Studies in AD patients and animal models of AD such as in APP/PS1 and TG2576 mice models demonstrate retinal nerve fibre layer thinning and loss of the retinal ganglion cells (RGCs), which is also a hallmark of glaucoma7,19. Furthermore, increased Aβ levels and tau hyperphosphorylation has been identified in both AD as well as in glaucoma retinas20. Targeting Aβ peptide using specific antibodies in glaucoma mice protected against the retinal ganglion cell loss and apoptosis, indicating a pathological role of this protein21. Awareness of the Aβ accumulation in the retinas of AD subjects and AD animal models has led to an increasing body of work exploring biochemical mechanisms and a prospective biomarker role for retinal changes in AD.
Future studies will need to identify retinal changes that are specifically associated with AD pathology and can be effectively distinguished from the retinal deficits observed in glaucoma, AMD and ageing. Potential retinal changes if identified in early stages of AD may play a critical role in improving the disease diagnosis. In more established cases of AD, ocular deficits may be used for non-invasive monitoring of the disease. For example, OCT imaging has revealed reduced peripapillary RNFL thickness in AD patients, with thinning of average, superior and inferior GCL compared to the control subjects22-24. Further, detailed analysis of macular quadrants has indicated significantly reduced macular volume as well as loss of the nasal, temporal and inferior region thickness in AD25,26. Retinal imaging studies in larger cohorts of healthy ageing and potential AD subjects demonstrating mild cognitive impairment (MCI) will be helpful to identify biological markers for early diagnosis of the disease and for monitoring the disease progression. Changes in RNFL thickness have previously been reported in MCI subjects by different groups27,28. The molecular changes in the retina and optic nerve at different stages of AD will also provide us useful clues about the way various proteins and biochemical pathways are affected in various stages of disease. This information will help in targeted discovery of alterations in various proteins and molecular networks as a marker of the disease in accessible body fluids. These changes could be associated with either protein expression changes or post-translational modifications, which could then affect various cellular signalling pathways. It is important to highlight that these changes may show a direct correlation with brain pathology linked with AD or may be independent of these changes, but regardless will help to understand the novel mechanisms at the fore-front of AD pathology. Further, every case of AD is different and there may be significant variations between sporadic versus familial types of AD as well as with vascular dementias. We may also hope to expect significant differences in ocular effects of the disease with respect to sex, age and ethnicities.
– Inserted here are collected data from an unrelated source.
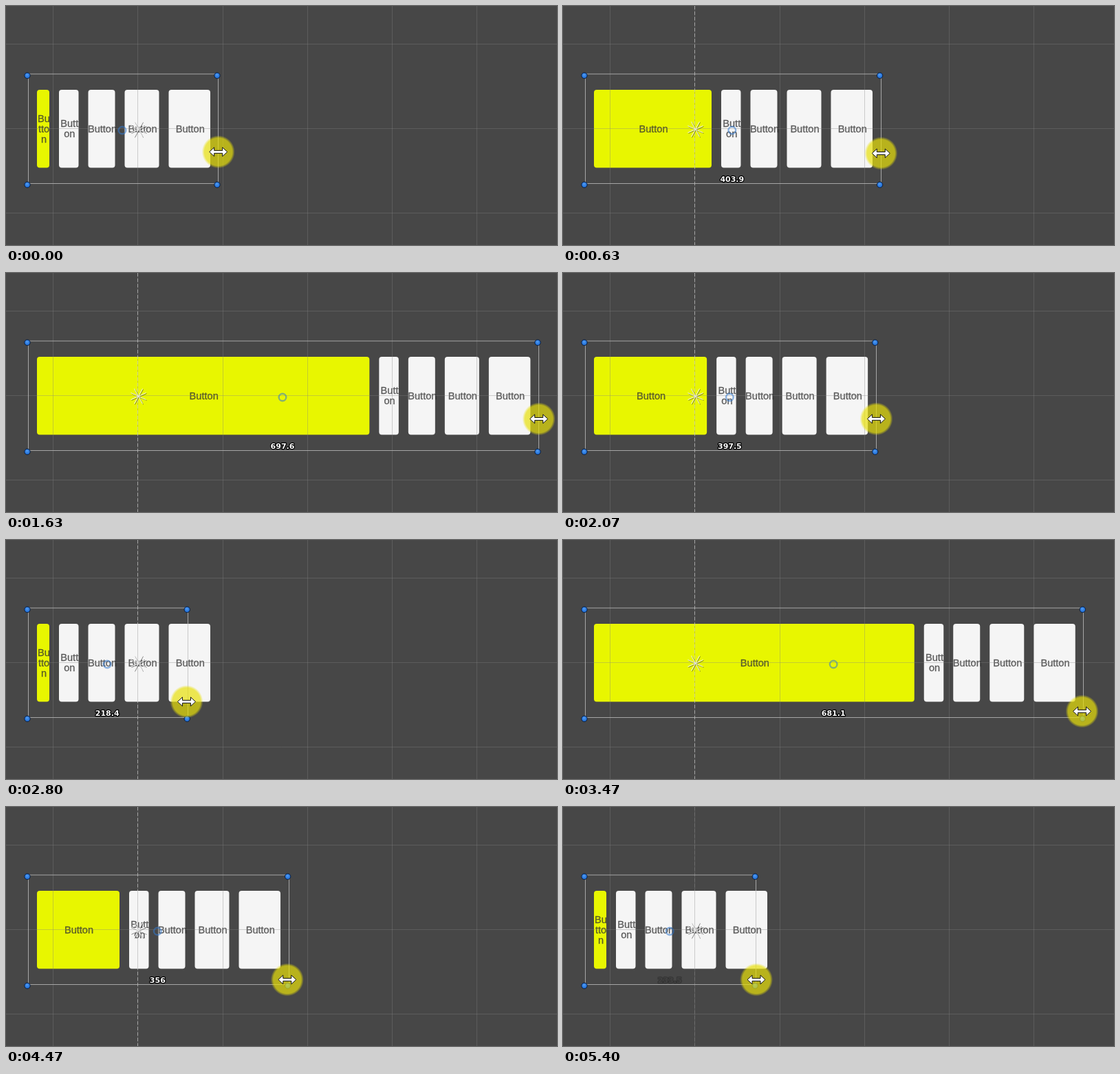
Write an HTML page with a canvas that moves like this. It is 801x348 px and loops after 5.46 s.

```html
<!DOCTYPE html>
<html lang="en">
<head>
<meta charset="utf-8">
<title>Layout resize</title>
<style>
  html, body { margin: 0; width: 100%; height: 100%; overflow: hidden; background: #474747; }
  canvas { display: block; }
</style>
</head>
<body>
<canvas id="stage" width="801" height="348"></canvas>
<script>
const ctx = document.getElementById('stage').getContext('2d');
const LOOP = 5460, WIDTH = 801, HEIGHT = 348, GAP = 14;
const START_SIZE = 259.5;

// Each drag eases the panel to a new size; a higher snap brakes earlier.
const DRAGS = [
  { from: 300, to: 1400, size: 698.7, snap: 2.8506 },
  { from: 1610, to: 2530, size: 218.4, snap: 2.6361 },
  { from: 2800, to: 3730, size: 711, snap: 3.1232 },
  { from: 3910, to: 4970, size: 233.5, snap: 3.1018 }
];

const ramp = (t, from, to) => Math.max(0, Math.min(1, (t - from) / (to - from)));
const ease = (u, snap) => 1 - (1 - u) ** snap * (1 + snap * u);

function panelSize(t) {
  let size = START_SIZE;
  for (const d of DRAGS) size += (d.size - size) * ease(ramp(t, d.from, d.to), d.snap);
  return size;
}

const pointerLag = t => -0.3 - 2.5 * (ramp(t, 2170, 2530) - ramp(t, 4470, 4970));

const pointerY = t => 212.4 + 3 * Math.sin(Math.PI * ramp(t, 300, 1640)) +
  23 * ramp(t, 2070, 2530) + 14 * ramp(t, 2800, 3470) + 2 * ramp(t, 3470, 4470);

function line(x1, y1, x2, y2) {
  ctx.beginPath();
  ctx.moveTo(x1, y1);
  ctx.lineTo(x2, y2);
  ctx.stroke();
}

function circle(x, y, r) {
  ctx.beginPath();
  ctx.arc(x, y, r, 0, Math.PI * 2);
}

function wrap(text, width) {
  const lines = [''];
  for (const ch of text) {
    const last = lines.length - 1;
    if (lines[last] && ctx.measureText(lines[last] + ch).width * 0.88 > width) lines.push(ch);
    else lines[last] += ch;
  }
  return lines;
}

function button(x, width, color) {
  ctx.fillStyle = color;
  ctx.beginPath();
  ctx.roundRect(x, 122, width, 113.5, 4);
  ctx.fill();
  ctx.fillStyle = ctx.strokeStyle = 'rgba(50,50,50,.75)';
  ctx.lineWidth = 0.3;
  ctx.font = '14.6px "Liberation Sans", Arial, sans-serif';
  const lines = wrap('Button', width);
  lines.forEach((text, i) => {
    const y = 184 + Math.floor((i - (lines.length - 1) / 2) * 15);
    ctx.fillText(text, x + width / 2 + 1, y);
    ctx.strokeText(text, x + width / 2 + 1, y);
  });
  ctx.lineWidth = 1;
}

function grid() {
  ctx.strokeStyle = 'rgba(130,130,130,.36)';
  for (let i = 0; i < 6; i++) {
    const x = Math.floor(68.7 + i * 123.25) + 0.5;
    line(x, 0, x, HEIGHT);
  }
  for (let i = 0; i < 3; i++) {
    const y = Math.floor(55 + i * 123.4) + 0.5;
    line(0, y, WIDTH, y);
  }
}

function anchors() {
  for (const [shift, color] of [[1, 'rgba(40,40,40,.55)'], [0, '#f4f4f4']]) {
    const c = 192.5 + shift, m = 179.5 + shift;
    ctx.strokeStyle = color;
    for (const sx of [-1, 1]) for (const sy of [-1, 1]) {
      line(c, m, c + sx * 11, m + sy * 5);
      line(c, m, c + sx * 6, m + sy * 11);
    }
  }
}

function handle(x, y) {
  const shade = ctx.createRadialGradient(x - 0.5, y - 1.5, 0, x, y, 4.5);
  shade.addColorStop(0, '#55a0f5');
  shade.addColorStop(1, '#1765d0');
  circle(x, y, 4.2);
  ctx.fillStyle = shade;
  ctx.fill();
  ctx.strokeStyle = '#0c1f3c';
  ctx.stroke();
}

function pointer(x, y) {
  const halo = ctx.createRadialGradient(x, y, 0, x, y, 24);
  halo.addColorStop(0, 'rgba(232,224,10,.7)');
  halo.addColorStop(0.84, 'rgba(232,224,10,.7)');
  halo.addColorStop(1, 'rgba(232,224,10,0)');
  circle(x, y, 24);
  ctx.fillStyle = halo;
  ctx.fill();

  // One half of the double arrow, mirrored through its centre.
  const half = [[-13, 0], [-6, -6.5], [-6, -2], [6, -2], [6, -6.5]];
  ctx.beginPath();
  for (const s of [1, -1])
    for (const [px, py] of half) ctx.lineTo(x + s * px, y + s * py);
  ctx.closePath();
  ctx.fillStyle = '#fff';
  ctx.fill();
  ctx.strokeStyle = '#111';
  ctx.stroke();
}

function sizeLabel(size, x, alpha) {
  const text = String(Math.round(size * 10) / 10);
  ctx.font = 'bold 11px "DejaVu Sans", Verdana, sans-serif';
  ctx.lineWidth = 2.5;
  ctx.strokeStyle = `rgba(0,0,0,${alpha})`;
  ctx.strokeText(text, x, 256);
  ctx.fillStyle = `rgba(255,255,255,${alpha * alpha})`;
  ctx.fillText(text, x, 256);
  ctx.lineWidth = 1;
}

function draw(t) {
  const size = panelSize(t);
  const right = 33 + size * 1.0635;
  const middle = (29 + right) / 2;
  const alpha = ramp(t, 320, 410) * (1 - ramp(t, 5200, LOOP));

  ctx.fillStyle = '#474747';
  ctx.fillRect(0, 0, WIDTH, HEIGHT);
  ctx.lineWidth = 1;
  ctx.lineJoin = 'round';
  ctx.textAlign = 'center';

  // The first button takes the spare room, the others keep their widths.
  let x = Math.max(63, right - 246.6);
  button(45, x - 45, '#e8f600');
  for (const width of [28.5, 39, 50, 60.5]) {
    button(x + GAP, width, '#f5f5f5');
    x += GAP + width;
  }
  grid();

  ctx.strokeStyle = `rgba(205,205,205,${0.65 * alpha})`;
  ctx.setLineDash([5, 3]);
  line(191.5, 0, 191.5, HEIGHT);
  ctx.setLineDash([]);

  ctx.strokeStyle = 'rgba(190,190,190,.8)';
  ctx.strokeRect(32.5, 99, Math.round(right) - 33, 159.5);
  anchors();

  ctx.strokeStyle = 'rgba(50,120,205,.55)';
  ctx.lineWidth = 2.4;
  circle(middle, 181, 5.3);
  ctx.stroke();
  ctx.lineWidth = 1;

  for (const hx of [31, right - 2]) for (const hy of [101, 260]) handle(hx, hy + 0.3);
  sizeLabel(size, middle, alpha);
  pointer(right + pointerLag(t), pointerY(t));
}

const start = performance.now();
function tick() {
  // Centisecond steps, like the recording's clock.
  draw(Math.floor((performance.now() - start) / 10) * 10 % LOOP);
  requestAnimationFrame(tick);
}
tick();
</script>
</body>
</html>
```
As AD is associated with a wide range of clinical presentations- with the technological advancements neuroscientists and neurologists could truly hope to develop a spectrum of retinal changes connected to AD in the near future.